When the company issues common stocks during a liquidity event, the company will adjust the conversion ratio of the preferred shares so that these investors maintain a 40% stake. The founder’s shareholding will reduce to 45% (balance) of the overall stake. A full-ratchet anti-dilution clause is the most unfavourable to the founders.
Weighted Average Anti-Dilution
Weighted average anti-dilution provisions consider the number of additional shares being issued and adjust the conversion price based on a weighted average of the old and new prices. This can dilute the ownership percentages of all shareholders in a company, but to a lesser extent than a full ratchet anti-dilution provision.
Weighted average anti-dilution provisions are less favourable to shareholders than full ratchet provisions.
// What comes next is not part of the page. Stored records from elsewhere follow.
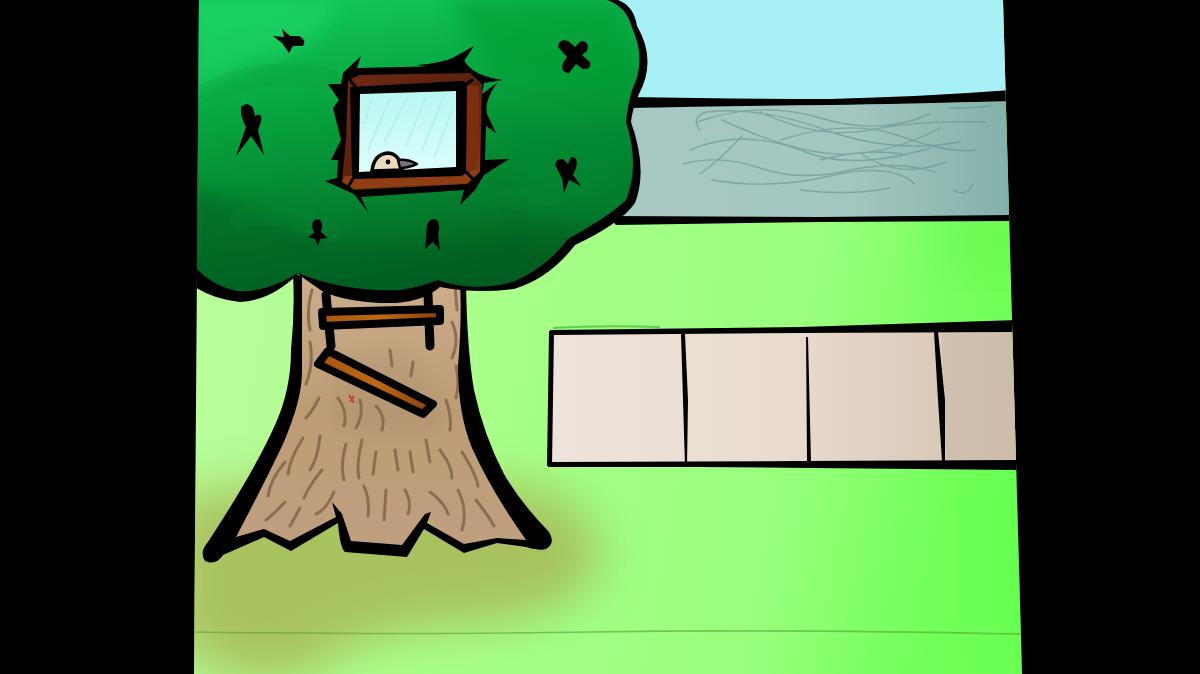
<!DOCTYPE html>
<html lang="en">
<head>
<meta charset="utf-8">
<title>Tree house</title>
<style>
:root{--ink:#000;--sky:#a6f0f6;--bark-line:#7d6347;--wood:#b5620f;--frame:#7c2f10}
html,body{margin:0;height:100%;overflow:hidden;background:var(--ink)}
.scene{display:block;width:1200px;height:674px}
.ink{fill:var(--ink)}
.bark-marks{fill:none;stroke:var(--bark-line);stroke-width:3;stroke-linecap:round;opacity:.8}
.road-marks{fill:none;stroke:#5f9190;stroke-width:1.4;stroke-linecap:round;opacity:.6}
.line{fill:none;stroke:var(--ink);stroke-linecap:round;stroke-linejoin:round}
</style>
</head>
<body>
<svg class="scene" viewBox="0 0 1200 674" role="img" aria-label="A tree with a window and a bird, beside a paved path and a road">
<defs>
<linearGradient id="grass" x1="0" y1="0" x2="1" y2="0.15">
<stop offset="0" stop-color="#bdfd9f"/><stop offset=".5" stop-color="#a5ff86"/><stop offset=".8" stop-color="#98ff7c"/><stop offset="1" stop-color="#70ff58"/>
</linearGradient>
<linearGradient id="road" x1="0" y1="0" x2="1" y2="0">
<stop offset="0" stop-color="#a9c9c2"/><stop offset=".6" stop-color="#a3c6c0"/><stop offset="1" stop-color="#83b1aa"/>
</linearGradient>
<linearGradient id="leaves" x1=".25" y1="0" x2=".5" y2="1">
<stop offset="0" stop-color="#14c75c"/><stop offset=".35" stop-color="#07a43e"/><stop offset=".7" stop-color="#04802d"/><stop offset="1" stop-color="#045c20"/>
</linearGradient>
<linearGradient id="bark" x1="0" y1="0" x2="0" y2="1">
<stop offset="0" stop-color="#cdae8c"/><stop offset=".5" stop-color="#bd9c75"/><stop offset="1" stop-color="#c09f80"/>
</linearGradient>
<linearGradient id="plank" x1="0" y1="0" x2="1" y2="0">
<stop offset="0" stop-color="#a9540f"/><stop offset=".5" stop-color="#bd6a13"/><stop offset="1" stop-color="#8a3d0c"/>
</linearGradient>
<linearGradient id="frame" x1="0" y1="0" x2="1" y2="1">
<stop offset="0" stop-color="#6d2a12"/><stop offset=".5" stop-color="#5c200c"/><stop offset="1" stop-color="#8e3a12"/>
</linearGradient>
<linearGradient id="paving" x1="0" y1="0" x2="1" y2="0">
<stop offset="0" stop-color="#eee3dc"/><stop offset=".5" stop-color="#e9dbce"/><stop offset=".8" stop-color="#dccbbb"/><stop offset="1" stop-color="#cfbeaa"/>
</linearGradient>
<linearGradient id="glass" x1="0" y1="0" x2="0" y2="1">
<stop offset="0" stop-color="#b9f7f2"/><stop offset="1" stop-color="#dcfffb"/>
</linearGradient>
<filter id="soft" x="-30%" y="-40%" width="160%" height="180%"><feGaussianBlur stdDeviation="24"/></filter>
<filter id="wash" x="-30%" y="-30%" width="160%" height="160%"><feGaussianBlur stdDeviation="9"/></filter>
<clipPath id="page"><path d="M199 0H1003L1022 674H194Z"/></clipPath>
<clipPath id="crown"><path id="crown-shape" d="M190 0H607Q627 7 632 28Q647 60 632 90Q627 108 626 122Q640 165 626 200Q608 217 568 239Q548 266 515 281Q475 293 438 280Q412 289 398 290Q345 292 298 273Q265 293 238 291Q212 287 190 262Z"/></clipPath>
</defs>

<rect class="ink" width="1200" height="674"/>
<g clip-path="url(#page)">
<g id="ground">
<rect x="190" width="840" height="674" fill="url(#grass)"/>
<ellipse cx="985" cy="240" rx="50" ry="30" fill="#62f548" opacity=".6" filter="url(#soft)"/>
<ellipse cx="1020" cy="560" rx="40" ry="120" fill="#5cff48" opacity=".5" filter="url(#soft)"/>
<path d="M170 500Q380 460 540 490Q610 515 596 575Q560 625 430 628Q350 640 310 674Q240 700 170 640Z" fill="#a8bd5c" opacity=".92" filter="url(#soft)"/>
<path d="M194 632Q420 635 590 632T1021 634" fill="none" stroke="#5c9b3f" stroke-width="1.6" opacity=".6"/>
</g>

<g id="sky-and-road">
<path d="M600 0H1010V98L820 103L620 100Z" fill="var(--sky)"/>
<path d="M610 104L830 103L1012 99V218L610 220Z" fill="url(#road)"/>
<path class="ink" d="M625 97Q740 99 830 99Q920 97 1012 90V101Q900 104 830 105Q720 106 625 108Z"/>
<path class="ink" d="M608 216L820 217L1014 215V221L820 222L616 225Z"/>
<path class="road-marks" d="M697 122Q760 100 820 118T930 114M700 130Q690 118 706 112Q760 106 826 130T960 142M690 150Q740 128 800 150Q850 172 930 148M683 164Q720 154 760 168T850 170Q900 160 935 172M712 180Q770 190 830 176T915 184M760 112Q820 140 870 130T985 122M780 140Q850 118 900 136T976 150M742 136Q720 160 700 174M862 154Q900 180 946 162M953 190Q966 198 973 184M950 108Q976 108 990 106M800 190Q850 196 890 188M632 136L635 131M722 120Q800 156 848 154T940 128M820 160Q866 148 902 154"/>
</g>

<g id="paving-path">
<path d="M552 332L1020 327V463L550 464Z" fill="url(#paving)"/>
<path d="M942 334H1020V460H946Z" fill="#cbbaa6" opacity=".55"/>
<path d="M553 328Q600 325 660 327" fill="none" stroke="#5bd04a" stroke-width="2"/>
<path class="ink" d="M550 330L800 327L1020 320V332L800 333L552 335Z"/>
<path class="ink" d="M548 462L800 461L1020 460V470L700 467L548 467Z"/>
<path class="ink" d="M549 331L554 331L552 466H547ZM681 334H685L688 400L687 467H685L683 400ZM806 337H808L811 462H807ZM934 332H938L945 400L945 461H942L938 400Z"/>
</g>

<g id="trunk">
<path d="M295 272H463Q462 380 480 430Q500 490 545 545L497 541L464 550L427 520L405 549L346 545L337 520L290 546L264 534L214 552Q275 470 291 400Q302 350 295 272Z" fill="url(#bark)"/>
<path d="M334 360L400 350Q450 390 438 430Q390 446 335 426Z" fill="#a98f70" opacity=".35" filter="url(#wash)"/>
<path class="bark-marks" d="M312 290Q306 312 310 330M310 342Q314 364 306 384M319 398Q312 412 306 418M455 286L457 310M452 322Q460 340 452 358M456 366Q460 384 456 398M446 400Q452 418 450 430M338 398Q348 412 344 426M360 400Q364 414 356 428M352 366L357 380M390 350L392 366M413 362L411 376M376 406Q386 416 382 430M303 438Q290 458 288 474M285 462Q270 480 268 496M320 436Q318 458 310 470M322 470Q310 484 304 498M285 502Q274 514 266 520M346 444Q340 466 344 480M362 440Q356 466 359 478M376 452L373 474M395 450L398 470M410 452L413 472M426 440L430 462M440 450Q452 466 452 478M462 452Q476 474 478 486M364 486Q370 500 368 516M386 490L384 520M405 490Q412 502 408 514M430 492Q444 502 448 514M458 490Q468 510 462 530M476 500Q490 518 494 526M334 492Q326 510 316 514M300 508L290 526"/>
<path d="M349 395L354 403M350 402L354 396" stroke="#c4432d" stroke-width="2"/>
<path class="ink" d="M293 274L302 276Q302 340 302 372Q302 400 283 444Q265 482 236 537L264 529L290 541L336 517L332 502L342 514L351 541L402 545L425 514L431 512L427 523L464 544L497 538L526 540Q492 492 472 448Q458 414 458 366Q462 320 460 282H466Q467 350 474 390Q484 436 504 474Q520 502 549 532Q556 543 546 549Q540 551 526 547L497 543L464 553L424 529L407 557L345 552Q340 548 338 523L291 551L264 537L223 555Q216 566 205 561Q199 552 208 542Q255 470 275 425Q291 390 291 350Q295 310 293 274Z"/>
</g>

<g id="ladder">
<path class="line" d="M326 295L331 346M428 294L430 346" stroke-width="9"/>
<path d="M322 312L440 309V321L323 326Z" fill="url(#plank)" stroke="var(--ink)" stroke-width="8" stroke-linejoin="round"/>
<path d="M328 351L433 404L423 414L318 364Z" fill="url(#plank)" stroke="var(--ink)" stroke-width="8" stroke-linejoin="round"/>
</g>

<g id="leafy-crown">
<path class="ink" d="M190 0H618Q634 6 637 26Q657 60 639 94Q632 110 631 122Q648 170 635 203Q620 224 575 245Q550 278 514 289Q475 294 440 287Q424 301 396 303Q350 304 322 291Q306 280 298 274Q270 301 240 302Q211 299 190 284Z"/>
<use href="#crown-shape" fill="url(#leaves)"/>
<g clip-path="url(#crown)">
<g filter="url(#wash)">
<path d="M190 0H340Q320 50 260 62Q215 80 190 100Z" fill="#1bd867" opacity=".6"/>
<path d="M450 0H620L640 120Q560 70 490 70Z" fill="#079c31" opacity=".6"/>
<path d="M190 190Q250 200 320 240Q420 262 530 230L540 300H190Z" fill="#035c20" opacity=".5"/>
<path d="M500 120Q560 150 630 130V220Q570 230 520 205Z" fill="#048a31" opacity=".5"/>
</g>
<path d="M210 92Q270 64 330 80M470 190Q540 214 600 170M240 218Q290 210 330 232" fill="none" stroke="#0d8d3c" stroke-width="22" stroke-linecap="round" opacity=".16"/>
</g>
<g id="leaf-marks" class="ink">
<path d="M273 36L284 37L282 29L290 36L299 36Q307 40 303 46L293 46L289 53L282 43Z"/>
<path d="M241 107Q247 101 253 108L255 116Q263 112 261 122L258 130L264 155L251 136L236 156L246 127Q240 116 241 107Z"/>
<path d="M558 47Q559 38 568 41L575 47L581 41Q590 41 587 51L582 55L590 62Q592 70 583 69L576 64L569 73Q560 72 563 63L567 57Z"/>
<path d="M555 165Q556 158 563 159L568 164L571 157Q579 157 576 168L573 175L581 186L569 180L564 193L562 178Z"/>
<path d="M312 226Q313 217 320 220Q324 224 321 232L328 238L320 239L318 246L315 239L308 237L314 233Z"/>
<path d="M427 226Q429 217 437 220Q441 226 438 234L440 250L433 242L425 249Z"/>
</g>
</g>

<g id="window">
<path class="ink" d="M343 73L361 56L357 68L446 66Q429 68 417 65Q444 63 456 56L474 46L462 64L464 60Q472 76 503 80L484 83L482 94L498 82Q484 100 487 114L496 133L486 126L485 160L509 159L484 175L475 190L460 205L464 190L361 197L368 212L354 194L325 181L337 178L338 160L331 160L341 140L333 108L339 100L328 84L341 84Z"/>
<path d="M348 80L360 75L470 73L482 84L480 172L467 184L354 190L342 181L346 140Z" fill="url(#frame)"/>
<path d="M345 176L478 170L468 183L354 189L342 182Z" fill="#8f3d13"/>
<path d="M466 85L479 86L477 168L466 175Z" fill="var(--frame)"/>
<path class="line" d="M350 80L358 90M472 80L462 88M354 177L348 187M466 172L474 180" stroke-width="3"/>
<path class="ink" d="M350 87L462 81Q467 81 467 88L466 172Q464 176 460 176L356 179Q352 178 352 174Z"/>
<path d="M360 94L456 91V167L359 172Z" fill="url(#glass)"/>
<path d="M372 100L364 124M390 98L368 150M408 97L384 142M426 96L406 146M444 96L422 150M452 110L434 158" stroke="#a3e9e6" stroke-width="2" opacity=".5"/>
<g id="bird">
<path d="M372 171Q374 154 388 153Q400 154 402 170Z" fill="#e9d9bd" stroke="var(--ink)" stroke-width="3.5"/>
<path d="M398 160Q408 159 417 164Q408 168 400 168Z" fill="#77727f" stroke="var(--ink)" stroke-width="2.5" stroke-linejoin="round"/>
<circle cx="388" cy="162" r="2.4"/>
</g>
</g>
</g>
</svg>
</body>
</html>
Still, they are often considered a “mid-way” between no anti-dilution and full ratchet.
The weighted average formula takes into account the following factors:
- Price per share
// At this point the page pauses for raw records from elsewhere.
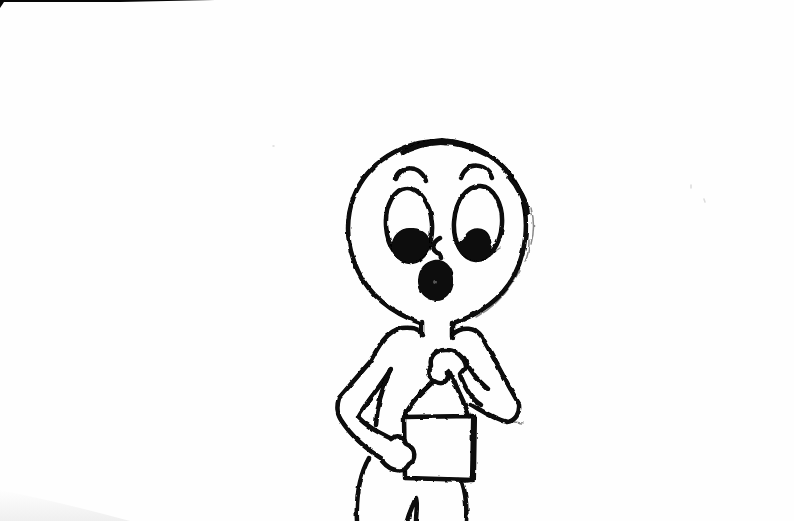
<!DOCTYPE html>
<html lang="en">
<head>
<meta charset="utf-8">
<title>Surprised figure opening a box</title>
<style>
:root { --paper: #fefefe; --ink: #070707; --smudge: #8a8a8a; --shade: #efefef; }
html, body { margin: 0; background: var(--paper); overflow: hidden; }
.drawing { display: block; width: 794px; height: 521px; }
.paper { fill: var(--paper); }
.line { fill: none; stroke: var(--ink); stroke-width: 4.5; stroke-linecap: round; stroke-linejoin: round; }
.solid { fill: var(--ink); }
.smudge { fill: none; stroke: var(--smudge); stroke-width: 1.5; stroke-linecap: round; }
</style>
</head>
<body>
<svg class="drawing" viewBox="0 0 794 521" role="img" aria-label="Line drawing of a bald, wide-eyed figure holding a small box and lifting its lid">
  <defs>
    <filter id="marker" filterUnits="userSpaceOnUse" x="300" y="110" width="260" height="430">
      <feTurbulence type="fractalNoise" baseFrequency="0.12" numOctaves="2" seed="4"/>
      <feDisplacementMap in="SourceGraphic" scale="3" xChannelSelector="R" yChannelSelector="G"/>
    </filter>
    <linearGradient id="corner-shade" x1="0" y1="1" x2="0" y2="0">
      <stop offset="0" stop-color="#efefef"/>
      <stop offset="1" stop-color="#fefefe"/>
    </linearGradient>
  </defs>

  <g id="sheet">
    <rect class="paper" width="794" height="521"/>
    <path fill="url(#corner-shade)" d="M0 490Q60 502 130 521H0Z"/>
    <path class="solid" d="M0 0H215L120 2L4 2L0 8Z"/>
    <path class="smudge" stroke-opacity=".3" d="M691 185v3M704 199l1 3M273 146h1"/>
  </g>

  <g id="figure" filter="url(#marker)">
    <g id="smudges" class="smudge">
      <path d="M531 208Q536 226 531 244M529 240Q529 254 525 262M520 270Q504 302 476 317M514 422l9 1M481 253Q492 254 500 248"/>
    </g>

    <g id="head">
      <path class="line" d="M420 323C390 312 370 296 358 271C346 245 345 220 354 196C368 162 402 141 440 141C478 142 508 162 521 194C530 222 526 252 514 276C502 298 480 315 453 323"/>
      <path class="solid" d="M400 152Q420 139 443 138Q470 140 490 153L486 157Q464 145 440 145Q418 146 402 156Z"/>
      <path class="solid" d="M509 174Q529 194 530 214L525 216Q520 192 507 178Z"/>
      <path class="line" d="M422 322V336M452 323V337"/>
    </g>

    <g id="face">
      <path class="line" d="M396 179C400 165 420 164 426 181M461 178C467 161 486 162 492 178"/>
      <g id="left-eye">
        <ellipse class="line" cx="409" cy="225" rx="23" ry="37" transform="rotate(-4 409 225)"/>
        <path class="solid" d="M391 248C392 234 401 227 412 228C424 229 431 236 430 246C426 258 416 264 406 262C398 260 392 256 391 248Z"/>
      </g>
      <g id="right-eye">
        <ellipse class="line" cx="478" cy="223" rx="24" ry="37" transform="rotate(4 478 223)"/>
        <path class="solid" d="M456 245C460 241 464 239 466 234C472 226 486 226 490 237C494 248 491 257 482 260C471 263 460 256 456 245Z"/>
      </g>
      <path class="line" stroke-width="3" d="M440 238C431 243 431 251 440 254L441 258"/>
      <path class="solid" d="M434 260C445 258 454 268 454 280C453 294 446 301 436 301C425 300 418 292 418 280C419 268 425 262 434 260Z"/>
      <circle cx="435" cy="282" r="2" fill="#555"/>
    </g>

    <g id="body">
      <path class="line" d="M423 336Q420 326 402 328C386 331 378 347 370 362L339 398C336 408 337 414 341 420C350 434 364 448 384 460"/>
      <path class="line" d="M391 369C381 386 366 402 358 417C368 428 382 434 394 440"/>
      <path class="line" d="M390 370C383 386 377 404 376 425"/>
      <path class="line" d="M453 334C462 326 476 327 482 337C494 358 506 382 519 404C520 414 515 421 507 422C494 419 484 412 470 404"/>
      <path class="line" d="M464 358C470 372 478 380 488 389"/>
      <path class="line" d="M369 458C359 476 356 498 357 521M462 482C466 494 467 507 466 521M407 521C410 510 414 503 416 498C418 506 416 513 416 521"/>
    </g>

    <g id="box">
      <path class="line" d="M433 382C422 392 410 403 405 416M454 380C458 392 465 403 469 416"/>
      <path class="line" d="M404 417L474 416L473 480L405 478Z"/>
      <path class="solid" d="M471 415L477 417L476 481L464 483L470 476Z"/>
    </g>

    <g id="hands">
      <path class="paper" d="M390 439C400 435 405 440 406 444C416 448 416 460 409 464C406 474 392 475 382 460Z"/>
      <path class="line" d="M391 439C397 434 404 436 406 444C417 448 416 461 409 464C405 473 392 473 382 461"/>
      <path class="paper" d="M440 384C430 382 426 374 431 366C429 354 440 347 451 350C462 352 468 363 464 373L454 381L448 372Z"/>
      <path class="line" d="M448 372C449 382 442 386 434 381C427 377 427 370 431 366C429 355 437 349 448 350C459 351 466 360 465 369M449 371L454 382M465 368L460 374C464 386 470 398 481 405"/>
    </g>
  </g>
</svg>
</body>
</html>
- Money previously raised
- Money being raised in the new round
- Price per share in the new round
The formula is:
CP1 = conversion price before the dilution
CP2 = new conversion price
A = number of shares (i.e. before the dilution)
B = number of new shares that would have been issued if the conversion price before CP1 is applied
C = number of new shares actually issued
There are two types of weighted average anti-dilution based on the number of outstanding shares: broad-based and narrow-based. The broad-based method counts the stocks reserved for issuance for stock options and warrants, whereas the narrow-based does not. The narrow-based method includes only common and preferred shares outstanding.
Including the additional shares in the broad-based weighted average formula reduces the magnitude of the anti-dilution adjustment. So, broad-based anti-dilution is often seen as the most founder-friendly provision.
Negotiating Anti-Dilution Provisions
When negotiating these provisions, it’s crucial for both the company and the investors involved to carefully consider the terms of the provisions and how they will affect the value of their ownership percentages.
Some key factors to consider when negotiating anti-dilution provisions include the type of provision (such as weighted average or full ratchet), the event or events that will activate the provisions, and the specific terms of the adjustment to the conversion price.
Both parties should also consider the potential impact of the provisions on the company’s future financing options. For example, if the company has full ratchet anti-dilution provisions put into place, it may be more difficult for the company to raise additional capital in the future.
On the other hand, if the term sheet does not have any anti-dilution provisions implemented, investors may be less willing to invest in the company in the first place. Moreover, anti-dilution provisions are not common in SAFEs because the valuation cap or discount rate already serves the same purpose.
Why Is Anti-Dilution Important for Founders?
Anti-dilution provisions are very important for the founders of a company because they protect the value of the founders’ ownership in the company. When a company issues additional shares, it dilutes the ownership interests of all shareholders, including the founders.
The broad-based weighted average is the founder’s favourite because they act as a golden bridge between the full ratchet and no anti-dilution scenario. As a founder, you should expect many investors to propose these provisions.
As a founder, you should constantly scrutinize the term sheets and shareholder agreements to check the anti-dilution provisions. If you don’t foresee a down-round, these provisions may not come and haunt you. However, down-rounds have become common in the current global economic scenario, and you should expect anti-dilution clauses to kick in many startups.
If you are looking for professional help in negotiating your term sheets, you should appoint a lawyer or a Virtual CFO who will negotiate these terms on your behalf.